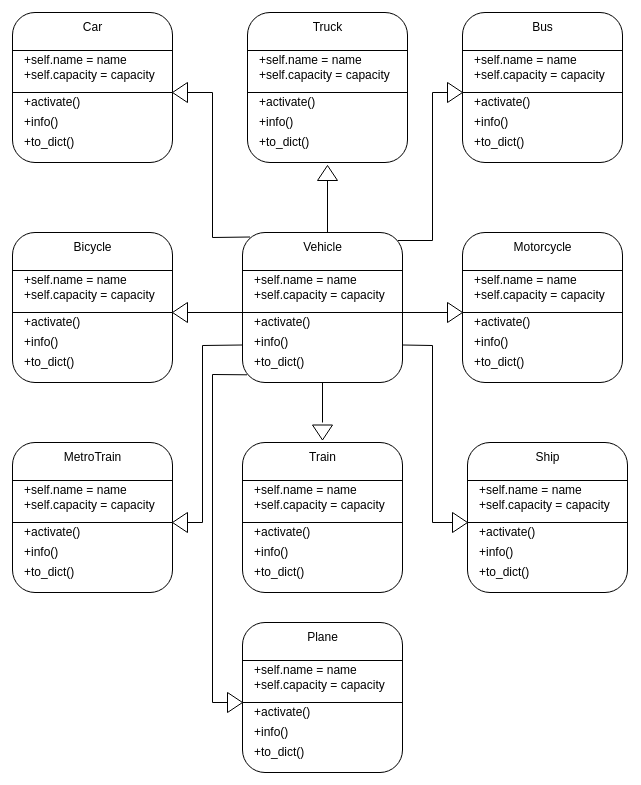
<!DOCTYPE html>
<html lang="en">
<head>
<meta charset="utf-8">
<title>Vehicle class diagram</title>
<style>
:root { --ink: #000; --paper: #fff; }
* { box-sizing: border-box; margin: 0; padding: 0; }
body { width: 641px; height: 785px; overflow: hidden; background: var(--paper); }
.diagram {
  position: relative; width: 641px; height: 785px; overflow: hidden;
  color: var(--ink); font: 12px/15px "Liberation Sans", Arial, Helvetica, sans-serif;
}
.class {
  position: absolute; left: var(--x); top: var(--y); width: 161px; height: 151px;
  border: 1px solid var(--ink); border-radius: 23px; background: var(--paper); white-space: nowrap;
}
.class h2 {
  height: 38px; border-bottom: 1px solid var(--ink);
  font-size: 12px; font-weight: 400; line-height: 28px; text-align: center;
}
.class ul { list-style: none; padding-left: 11px; }
.attributes { height: 42px; padding-top: 2px; border-bottom: 1px solid var(--ink); }
.methods { margin-top: -1px; line-height: 20px; }
.connectors { position: absolute; left: 0; top: 0; fill: none; stroke: var(--ink); stroke-width: 1; }
.connectors use { fill: var(--paper); }
</style>
</head>
<body>
<main class="diagram">
  <section class="class" style="--x:12px;--y:12px">
    <h2>Car</h2>
    <ul class="attributes"><li>+self.name = name</li><li>+self.capacity = capacity</li></ul>
    <ul class="methods"><li>+activate()</li><li>+info()</li><li>+to_dict()</li></ul>
  </section>
  <section class="class" style="--x:247px;--y:12px">
    <h2>Truck</h2>
    <ul class="attributes"><li>+self.name = name</li><li>+self.capacity = capacity</li></ul>
    <ul class="methods"><li>+activate()</li><li>+info()</li><li>+to_dict()</li></ul>
  </section>
  <section class="class" style="--x:462px;--y:12px">
    <h2>Bus</h2>
    <ul class="attributes"><li>+self.name = name</li><li>+self.capacity = capacity</li></ul>
    <ul class="methods"><li>+activate()</li><li>+info()</li><li>+to_dict()</li></ul>
  </section>
  <section class="class" style="--x:12px;--y:232px">
    <h2>Bicycle</h2>
    <ul class="attributes"><li>+self.name = name</li><li>+self.capacity = capacity</li></ul>
    <ul class="methods"><li>+activate()</li><li>+info()</li><li>+to_dict()</li></ul>
  </section>
  <section class="class" style="--x:242px;--y:232px">
    <h2>Vehicle</h2>
    <ul class="attributes"><li>+self.name = name</li><li>+self.capacity = capacity</li></ul>
    <ul class="methods"><li>+activate()</li><li>+info()</li><li>+to_dict()</li></ul>
  </section>
  <section class="class" style="--x:462px;--y:232px">
    <h2>Motorcycle</h2>
    <ul class="attributes"><li>+self.name = name</li><li>+self.capacity = capacity</li></ul>
    <ul class="methods"><li>+activate()</li><li>+info()</li><li>+to_dict()</li></ul>
  </section>
  <section class="class" style="--x:12px;--y:442px">
    <h2>MetroTrain</h2>
    <ul class="attributes"><li>+self.name = name</li><li>+self.capacity = capacity</li></ul>
    <ul class="methods"><li>+activate()</li><li>+info()</li><li>+to_dict()</li></ul>
  </section>
  <section class="class" style="--x:242px;--y:442px">
    <h2>Train</h2>
    <ul class="attributes"><li>+self.name = name</li><li>+self.capacity = capacity</li></ul>
    <ul class="methods"><li>+activate()</li><li>+info()</li><li>+to_dict()</li></ul>
  </section>
  <section class="class" style="--x:467px;--y:442px">
    <h2>Ship</h2>
    <ul class="attributes"><li>+self.name = name</li><li>+self.capacity = capacity</li></ul>
    <ul class="methods"><li>+activate()</li><li>+info()</li><li>+to_dict()</li></ul>
  </section>
  <section class="class" style="--x:242px;--y:622px">
    <h2>Plane</h2>
    <ul class="attributes"><li>+self.name = name</li><li>+self.capacity = capacity</li></ul>
    <ul class="methods"><li>+activate()</li><li>+info()</li><li>+to_dict()</li></ul>
  </section>

  <svg class="connectors" width="641" height="785" viewBox="0 0 641 785" aria-hidden="true">
    <defs><polygon id="arrow" points="-15,-10 0,0 -15,10"/></defs>
    <g id="lines">
      <polyline points="250,237 212.5,237.5 212.5,92.5 187.5,92.5"/>
      <line x1="327.5" y1="232" x2="327.5" y2="180"/>
      <polyline points="398,240.5 432.5,240.5 432.5,92.5 447.5,92.5"/>
      <line x1="242" y1="312.5" x2="187.5" y2="312.5"/>
      <line x1="403" y1="312.5" x2="447.5" y2="312.5"/>
      <polyline points="242,345 202.5,345.5 202.5,522.5 187.5,522.5"/>
      <line x1="322.5" y1="383" x2="322.5" y2="422.5"/>
      <polyline points="403,345 432.5,345.5 432.5,522.5 452.5,522.5"/>
      <polyline points="247,374.8 212.5,374.5 212.5,702.5 227.5,702.5"/>
    </g>
    <g id="arrowheads">
      <use href="#arrow" transform="translate(172.5 92.5) rotate(180)"/>
      <use href="#arrow" transform="translate(327.5 165.5) rotate(-90)"/>
      <use href="#arrow" transform="translate(462.5 92.5)"/>
      <use href="#arrow" transform="translate(172.5 312.5) rotate(180)"/>
      <use href="#arrow" transform="translate(462.5 312.5)"/>
      <use href="#arrow" transform="translate(172.5 522.5) rotate(180)"/>
      <use href="#arrow" transform="translate(322.5 440) rotate(90)"/>
      <use href="#arrow" transform="translate(467.5 522.5)"/>
      <use href="#arrow" transform="translate(242.5 702.5)"/>
    </g>
  </svg>
</main>
</body>
</html>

EXERCISE BRIEF:
Begin with the line that has "<h2>Vehicle</h2>" in the listing above and end after the line that has "<h2>Motorcycle</h2>"; output those lines exactly.

EXPECTED ANSWER:
    <h2>Vehicle</h2>
    <ul class="attributes"><li>+self.name = name</li><li>+self.capacity = capacity</li></ul>
    <ul class="methods"><li>+activate()</li><li>+info()</li><li>+to_dict()</li></ul>
  </section>
  <section class="class" style="--x:462px;--y:232px">
    <h2>Motorcycle</h2>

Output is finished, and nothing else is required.